Genetic variation in subalpine fir (Abies lasiocarpa) in the Olympic Mountains, Washington, USA: Differentiation in response to an elevation gradient

Ettl, G.J., and D.L. Peterson. 2001. Genetic variation in subalpine fir (Abies lasiocarpa) in the Olympic Mountains, Washington, USA: Differentiation in response to an elevation gradient. Silva Genetic 50:145-253.


This study examines the genetic structure of subalpine fir along an elevation gradient in the Olympic Mountains, Washington. Starch gel electrophoresis was used to-resolve 15 ribozyme loci from 9 populations on 3 mountains. First, we describe the genetic variation of these 9 populations in the Olympic Mountains, and compare these results to those of other tree species. Then we compare genetic differentiation (G(ST)) among populations to test if selective pressures alter genotypic frequencies in response to steep environmental gradients over the elevation range of this species.

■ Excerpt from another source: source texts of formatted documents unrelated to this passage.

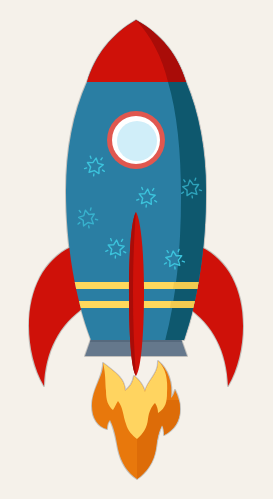
<!DOCTYPE html>
<html lang="en">
<head>
<meta charset="utf-8">
<title>Rocket</title>
<style>
:root {
  --paper: #f5f1ea;
  --red: #cf1109;
  --red-dark: #a90c08;
  --hull: #2a7ea3;
  --hull-shade: #0e586e;
  --stripe: #ffd85c;
  --stripe-shade: #f2cb50;
  --nozzle: #65788c;
  --nozzle-shade: #56697d;
  --star: #3cc3dc;
  --rim: #e0574f;
  --glass: #d0eef9;
  --flame: #e8780c;
  --flame-shade: #dd6c08;
  --flame-core: #ffd460;
  --edge: #c3c1bd;
}
html, body { margin: 0; height: 100%; overflow: hidden; background: var(--paper); }
svg { display: block; width: 273px; height: 499px; }
.edge { fill: none; stroke: var(--edge); stroke-width: 2; stroke-linejoin: round; }
.star { fill: none; stroke: var(--star); stroke-width: 1.4; stroke-linejoin: round; stroke-linecap: round; }
</style>
</head>
<body>
<svg viewBox="0 0 273 499" role="img" aria-label="Blue and red rocket lifting off">
  <defs>
    <path id="hull-shape" d="M136 20C161 34 178 55 186 82C199 113 206 150 206 191C206 245 199 297 184 340H91C75 297 66 245 66 191C66 150 73 113 87 82C95 55 112 34 136 20Z"/>
    <path id="left-fin" d="M71 247C44 260 29 289 29 326C29 347 34 369 44 386C45 352 59 324 85 307Z"/>
    <path id="right-fin" d="M201 247C228 260 243 289 243 326C243 347 238 369 228 386C227 352 213 324 187 307Z"/>
    <path id="nozzle-shape" d="M91 339H181L187 356H85Z"/>
    <path id="flame-shape" d="M103 363C104 376 92 388 92 406C92 418 98 427 107 429C107 425 108 422 110 420C115 430 116 439 118 449C121 463 128 473 137 479C146 473 154 462 156 448C157 440 158 433 162 425C164 428 164 431 164 435C174 430 180 421 180 409C180 402 178 396 175 390C174 394 173 396 171 398C173 383 168 369 158 361C159 374 147 381 145 392C143 385 139 380 134 376C133 383 130 387 125 391C125 379 116 373 103 363Z"/>
    <clipPath id="hull-clip"><use href="#hull-shape"/></clipPath>
    <clipPath id="flame-clip"><use href="#flame-shape"/></clipPath>
    <g id="star">
      <path d="M0-8L2.6-3L8-2.4L4.2 1.6L5 7L0 4.6L-5 7L-4.2 1.6L-8-2.4L-2.6-3Z"/>
      <path d="M5-7L6-9M8 3L10 4M0 8V10M-8 3L-10 4M-5-7L-6-9"/>
    </g>
  </defs>

  <rect width="273" height="499" fill="var(--paper)"/>

  <g class="edge">
    <use href="#left-fin"/>
    <use href="#right-fin"/>
    <use href="#nozzle-shape"/>
    <use href="#hull-shape"/>
    <use href="#flame-shape"/>
  </g>

  <g id="flame">
    <use href="#flame-shape" fill="var(--flame)"/>
    <path clip-path="url(#flame-clip)" fill="var(--flame-shade)" d="M137 400H190V485H137Z"/>
    <path fill="var(--flame-core)" d="M103 363C106 375 105 383 106 391C106 400 108 406 113 410C115 407 116 404 118 401C123 407 123 416 126 424C128 431 132 435 137 439C143 434 147 428 148 419C149 412 151 407 155 403C157 406 158 409 158 413C166 408 167 401 167 393C168 380 166 368 158 361C159 374 147 381 145 392C143 385 139 380 134 376C133 383 130 387 125 391C125 379 116 373 103 363Z"/>
  </g>

  <g id="fins" fill="var(--red)">
    <use href="#left-fin"/>
    <use href="#right-fin"/>
  </g>

  <g id="nozzle">
    <use href="#nozzle-shape" fill="var(--nozzle)"/>
    <path fill="var(--nozzle-shade)" d="M91 339H181L182 342H90Z"/>
  </g>

  <g id="hull" clip-path="url(#hull-clip)">
    <rect x="60" y="15" width="150" height="326" fill="var(--hull)"/>
    <path fill="var(--hull-shade)" d="M168 82H210V341H165C176 300 181 250 181 196C181 152 177 112 168 82Z"/>
    <rect x="60" y="15" width="150" height="67" fill="var(--red)"/>
    <path fill="var(--red-dark)" d="M136 20C151 36 162 57 168 82H190V15H136Z"/>
    <g id="stripes">
      <path fill="var(--stripe)" d="M60 282H210V289H60ZM60 301H210V308H60Z"/>
      <path fill="var(--stripe-shade)" d="M174 282H210V289H173ZM171 301H210V308H170Z"/>
    </g>
  </g>

  <g id="stars" class="star">
    <use href="#star" transform="translate(95 166) rotate(8)"/>
    <use href="#star" transform="translate(147 197) rotate(5)"/>
    <use href="#star" transform="translate(191 188) rotate(-8)" opacity=".7"/>
    <use href="#star" transform="translate(87 218) rotate(-12)" opacity=".75"/>
    <use href="#star" transform="translate(116 248) rotate(4)"/>
    <use href="#star" transform="translate(174 259) rotate(-6)"/>
  </g>

  <g id="porthole">
    <circle cx="136" cy="140" r="29" fill="var(--rim)"/>
    <circle cx="136" cy="140" r="24" fill="#fff"/>
    <circle cx="137" cy="141" r="20" fill="var(--glass)"/>
  </g>

  <g id="centre-fin">
    <path fill="var(--red)" d="M136 212C131 220 129 255 129 293C129 333 131 369 136 376C141 369 144 333 144 293C144 255 141 220 136 212Z"/>
    <path fill="var(--red-dark)" d="M136 212C131 220 129 255 129 293C129 333 131 369 136 376C134 350 133 322 133 293C133 264 134 236 136 212Z"/>
  </g>
</svg>
</body>
</html>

Genetic variation is relatively uniform throughout most of the sites sampled (H-0 range = 0.103-0.139 in the eastern Olympic Mountains), with notably lower diversity observed at the western extent of subalpine fir's range (H-0 = 0.70 in the central Olympic Mountains). Lower diversity in the western Olympics may result from either founder effects as the species expanded its range from a glacial refugee, or from selection pressures on the loci considered. Genetic differentiation is greater among high elevation sites on different mountains, than among different elevation sites on the same mountain, or lower elevation sites on different mountains. Estimates of gene flow (N-m = 7.8) are high among all sites.